Bishop is a 7-month old trainee for Guide Dogs for the Blind.
Some classes at the University of Arizona are getting some unexpected visitors dressed in collars and vests. A club, Paws for the Cause, has students training puppies to be service dogs for people with disabilities. The student dog trainers take on this responsibility in addition to their busy college schedules.
Paws for the Cause is the local arm of a national organization called Guide Dogs for the Blind, which specializes in breeding, training and dispersing professional service dogs. From the time the dogs are 8 weeks old, they are partnered with their human participants in Paws for the Cause. The pair then spends an entire year getting the dog ready to help a visually impaired individual mobilize better.
Pricilla Laro, a veterinary science major at the University of Arizona, is referred to as a puppy-raiser within the club, and she can be spotted on campus walking her 7 month-old trainee, Bishop. The two are practically inseparable throughout the day as Laro is required to take Bishop with her to almost any place she would normally visit on campus.
“Its gets him used to human interactions and different kinds of environments as well,” Laro said.

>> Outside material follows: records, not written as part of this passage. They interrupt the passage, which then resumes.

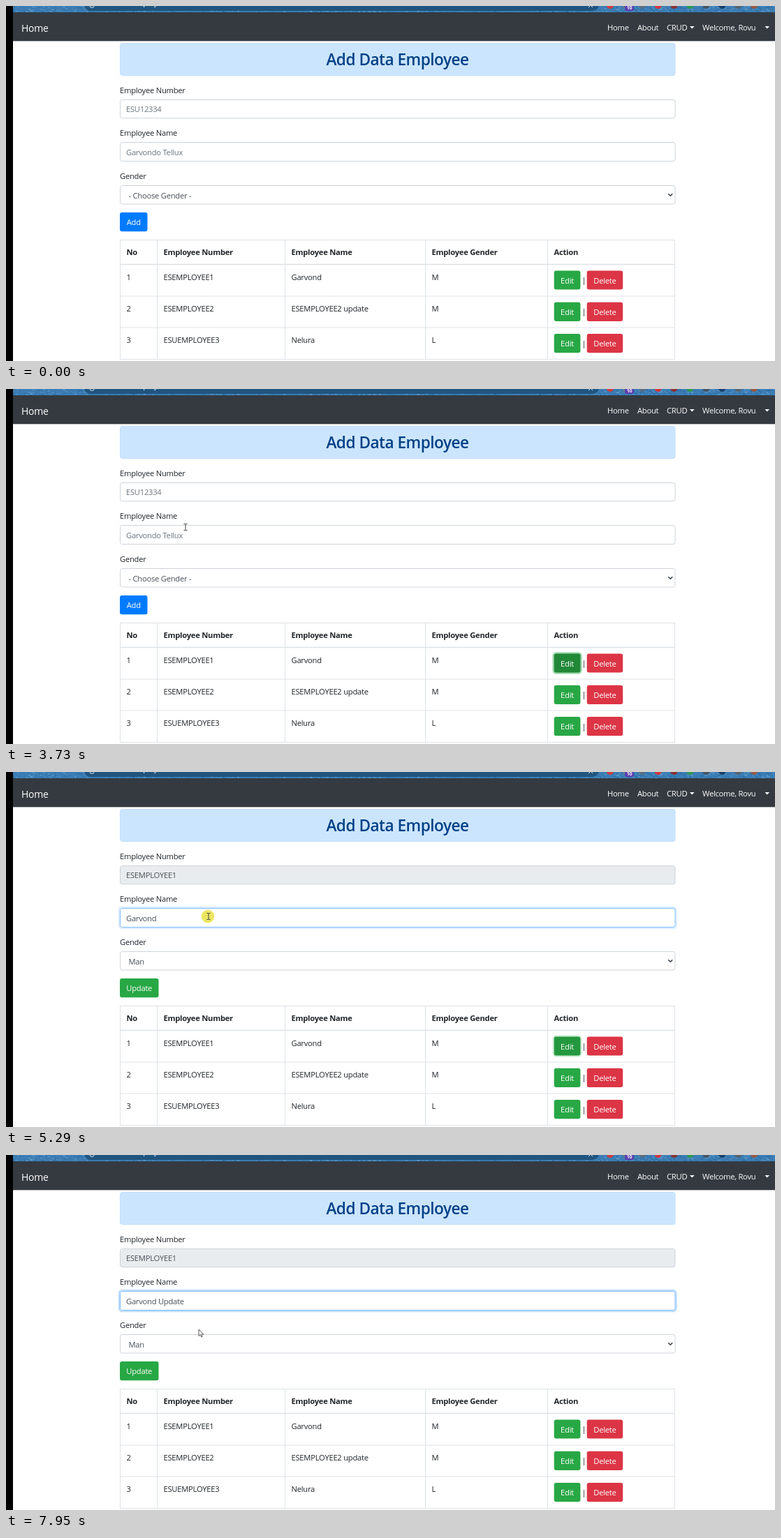
An HTML page that plays this animation: 1101x509 px, repeating every 8 s.

```html
<!DOCTYPE html>
<html lang="en">
<head>
<meta charset="utf-8">
<title>Add Data Employee</title>
<style>
  html, body { margin: 0; width: 100%; height: 100%; overflow: hidden; background: #fff; }
  svg { display: block; }
  text { font: 11.2px "Open Sans", "Noto Sans", sans-serif; letter-spacing: -.022em; fill: #212529; }
  .bold { font-weight: 700; }
  .white { fill: #fff; }
  .mid { text-anchor: middle; }
  .brand { font-size: 14px; }
  .title { font-size: 22.6px; font-weight: 600; fill: #004085; }
  .hint { font-size: 9px; font-weight: 600; fill: #fff; }
</style>
</head>
<body>
<svg id="stage" width="1101" height="509"></svg>
<script>
const LOOP = 8000;
const GREEN = '#28a745', BORDER = '#ced4da', LINE = '#dee2e6';
const NAME = 'Garvond', FULL_NAME = 'Garvondo Tellux';

let layer = document.getElementById('stage');

function add(tag, attrs, content = '') {
  const el = document.createElementNS('http://www.w3.org/2000/svg', tag);
  for (const key in attrs) el.setAttribute(key, attrs[key]);
  el.textContent = content;
  layer.append(el);
  return el;
}
const rect = (x, y, width, height, fill, more) => add('rect', { x, y, width, height, fill, ...more });
const text = (x, y, content, cls = '') => add('text', { x, y, class: cls }, content);
const path = (d, more) => add('path', { d, fill: 'none', ...more });
const box = (x, y, w, h, fill, stroke = BORDER) =>
  rect(x + .5, y + .5, w - 1, h - 1, fill, { rx: 3, stroke });
const ring = (x, y, w, h, stroke) =>
  rect(x - 1.1, y - 1.1, w + 2.2, h + 2.2, 'none', { rx: 4, stroke, 'stroke-width': 2.3 });

function group(draw) {
  const parent = layer, g = add('g', {});
  layer = g;
  draw();
  layer = parent;
  return g;
}
function button(x, y, w, label, fill) {
  rect(x, y, w, 27.2, fill, { rx: 3 });
  text(x + w / 2, y + 18.2, label, 'white mid');
}
const show = (el, on) => el.setAttribute('visibility', on ? 'visible' : 'hidden');
const fade = (el, amount) => el.setAttribute('opacity', amount);

// Browser strip with a denim theme
rect(10, 0, 1091, 9.5, '#3b7db4');
let seed = 7;
const random = () => (seed = seed * 16807 % 2147483647) / 2147483647;
for (const [color, count] of [['#1f5f97', 420], ['#7fb2d8', 380]]) {
  let d = '';
  for (let i = 0; i < count; i++)
    d += `M${(10 + random() * 1088).toFixed(1)},${(random() * 9).toFixed(1)}l${(1 + random() * 3).toFixed(1)},${(random() * 4 - 1).toFixed(1)}`;
  path(d, { stroke: color, 'stroke-width': .8, opacity: .75 });
}
rect(112, -12, 737, 19, '#205580', { rx: 9 });
text(180, -1, 'employee', 'white');
add('circle', { cx: 123, cy: -1, r: 3.4, fill: 'none', stroke: '#dce8f2' });
path('M834,2l3,-3l3,3', { stroke: '#dce8f2' });
['#d23c3c', '#6b7680', '#5a6d80', '#d8353c', '#8c3030', '#2e9a4c', '#47525c', '#17406a', '#58626c', '#9a5a40']
  .forEach((fill, i) => add('circle', { cx: 865 + i * 22.9, cy: -1, r: 5, fill }));
rect(886, -4, 13, 11, '#5b3fb0', { rx: 2 });
add('text', { x: 892.5, y: 5, class: 'white mid bold', style: 'font-size:7px' }, '10');

// Navigation bar
rect(10, 9, 1091, 41.3, '#343a40');
rect(0, 0, 10, 509, '#000');
text(22, 36.5, 'Home', 'white brand');
text(861, 35, 'Home', 'white');
text(904, 35, 'About', 'white');
text(946, 35, 'CRUD', 'white');
text(997, 35, 'Welcome, Rovu', 'white');
for (const x of [979, 1086.5]) path(`M${x},29h6.6l-3.3,3.4z`, { style: 'fill:#fff' });

// Form
box(163, 53, 795.5, 47, '#cce5ff', '#c0deff');
text(560.5, 85, 'Add Data Employee', 'title mid');
text(163, 124.5, 'Employee Number');
text(163, 186, 'Employee Name');
text(163, 248, 'Gender');
const numberBox = box(163, 134, 795.5, 27.3, '#fff');
const nameBox = box(163, 195, 795.5, 28, '#fff');
const nameRing = ring(163, 195, 795.5, 28, 'rgba(0,123,255,.25)');
box(163, 257, 795.5, 27.5, '#fff');
path('M948.2,269.2l3,3l3,-3', { stroke: '#343a40', 'stroke-width': 1.5 });
const numberText = text(172, 152.3, '');
const nameText = text(172, 214, '');
const genderText = text(175.5, 275.7, '');
const caret = rect(0, 203, 1, 13, '#333');
const addButton = group(() => button(163, 296, 39.5, 'Add', '#007bff'));
const updateButton = group(() => button(163, 296, 55.5, 'Update', GREEN));

// Table
const columns = [163.5, 216.5, 399.5, 600.5, 775.5, 957.5];
path(columns.map(x => `M${x},335V506.5`).join('') + 'M163,335.5H958M163,416H958M163,461H958M163,506.5H958', { stroke: LINE });
path('M163,370.5H958', { stroke: LINE, 'stroke-width': 1.6 });
['No', 'Employee Number', 'Employee Name', 'Employee Gender', 'Action']
  .forEach((head, i) => text(columns[i] + 9, 357, head, 'bold'));

let editHover, editRing;
[
  ['1', 'ESEMPLOYEE1', NAME, 'M'],
  ['2', 'ESEMPLOYEE2', 'ESEMPLOYEE2 update', 'M'],
  ['3', 'ESUEMPLOYEE3', 'Nelura', 'L']
].forEach((row, i) => {
  const y = 379.4 + i * 45.3;
  row.forEach((cell, c) => text(columns[c] + 9, y + 13.4, cell));
  button(784.7, y, 37.7, 'Edit', GREEN);
  if (!i) {
    editHover = group(() => button(784.7, y, 37.7, 'Edit', '#218838'));
    editRing = ring(784.7, y, 37.7, 27.2, 'rgba(72,180,97,.5)');
  }
  text(827.3, y + 17.5, '|', 'mid');
  button(831.7, y, 51.5, 'Delete', '#dc3545');
});

// Autofill list
const hints = group(() => {
  rect(162.5, 223, 139.5, 64.5, 'rgba(0,0,0,.22)', { rx: 4 });
  rect(163, 222, 138, 64, '#292a2d', { rx: 3 });
  text(171, 244, FULL_NAME, 'hint');
  text(171, 270, NAME.toLowerCase(), 'hint');
});

// Pointer shapes, each with its hot spot at 0,0
const clickSpot = add('circle', { r: 9.3, fill: 'rgba(225,215,0,.62)' });
const pointers = {
  arrow: path('M0,0V9.6L2.2,7.6L3.7,11L5.2,10.4L3.7,7.1H6.6Z', { style: 'fill:#fff', stroke: '#333', 'stroke-width': .8 }),
  beam: path('M-2.5,-4.5H-.6L0,-4L.6,-4.5H2.5M0,-4V4M-2.5,4.5H-.6L0,4L.6,4.5H2.5', { stroke: '#444', 'stroke-width': 1 }),
  hand: path('M-1,0Q0,-1.2 1,0V4L5,5.2Q6,5.6 5.8,7L5,11.8H-.3L-3,7.6Q-2.6,6.4 -1,7.4Z', { style: 'fill:#fff', stroke: '#444', 'stroke-width': .5 })
};

// Pointer track: time, x, y
const track = [
  [70, 416, 269], [300, 690, 400], [470, 954, 463], [810, 806, 401], [890, 805, 388],
  [2025, 805, 388], [2260, 470, 270], [2500, 257, 198],
  [3730, 257, 198], [4010, 560, 340], [4260, 772, 443], [4520, 803, 425],
  [4600, 620, 350], [4680, 480, 300], [4750, 367, 269], [4830, 303, 262],
  [4905, 303, 262], [5210, 290, 207], [7655, 290, 207], [7950, 276, 250], [LOOP, 276, 250]
];
const STEP = 74;

function pointerAt(t) {
  const i = Math.max(0, track.findIndex(key => key[0] > t) - 1);
  const [t0, x0, y0] = track[i], [t1, x1, y1] = track[i + 1];
  const p = Math.max(0, Math.floor((t - t0) / STEP) * STEP / (t1 - t0));
  return [x0 + (x1 - x0) * p, y0 + (y1 - y0) * p];
}

const between = (t, from, to) => t >= from && t < to;
const ramp = (t, start) => Math.min(1, Math.max(0, (t - start) / 150));
const keyTimes = [6420, 6580, 6900, 6970, 7150, 7220];

function render(t) {
  const filled = t >= 3810, focused = t >= 5210;
  const typed = keyTimes.filter(time => t >= time).length;
  const color = filled ? '#495057' : '#6c757d';

  numberBox.setAttribute('fill', filled ? '#e9ecef' : '#fff');
  numberText.textContent = filled ? 'ESEMPLOYEE1' : 'ESU12334';
  nameText.textContent = !filled ? FULL_NAME : typed ? `${NAME} ${'Update'.slice(0, typed)}` : NAME;
  genderText.textContent = filled ? 'Man' : '- Choose Gender -';
  numberText.style.fill = nameText.style.fill = color;
  genderText.style.fill = '#495057';
  show(addButton, !filled);
  show(updateButton, filled);

  const blur = 1 - ramp(t, 5210);
  fade(editHover, ramp(t, 890) * blur);
  fade(editRing, ramp(t, 1770) * blur);
  fade(nameRing, ramp(t, 5210));
  nameBox.setAttribute('stroke', focused ? '#80bdff' : BORDER);
  show(hints, between(t, 5440, 5850));
  show(caret, between(t, 5360, 5850) || between(t, 6420, 7730));
  caret.setAttribute('x', 172 + nameText.getComputedTextLength());

  const [x, y] = pointerAt(t);
  const inField = x > 163 && x < 958 && (between(y, 134, 161) || between(y, 195, 223));
  const onEdit = between(x, 785, 822) && between(y, 380, 407);
  const shape = inField ? 'beam' : onEdit ? 'hand' : 'arrow';
  for (const name in pointers) {
    show(pointers[name], t >= 70 && name === shape);
    pointers[name].setAttribute('transform', `translate(${x} ${y})`);
  }
  clickSpot.setAttribute('transform', `translate(${x - 1} ${y})`);
  show(clickSpot, between(t, 1770, 1920) || between(t, 5210, 5360));
}

function tick() {
  render(performance.now() % LOOP);
  requestAnimationFrame(tick);
}
tick();
</script>
</body>
</html>
```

The puppy raisers of Paws for the Cause like to challenge the senses of their trainees, by coordinating a club field-trips to places like the county fair, where the dogs are exposed to all sorts of distracting sounds and smells. The training process for the dogs is tracked through a series of evaluations to assess whether the dog and trainer have put in the appropriate amount of time and effort.
“It’s a really big commitment,” Laro said, “the process is very long, and so it’s not something to go into rather lightly.”
Paws for the Cause is open for anyone to join. The club gets together on a weekly basis every Sunday afternoon, with their dogs in tow of course.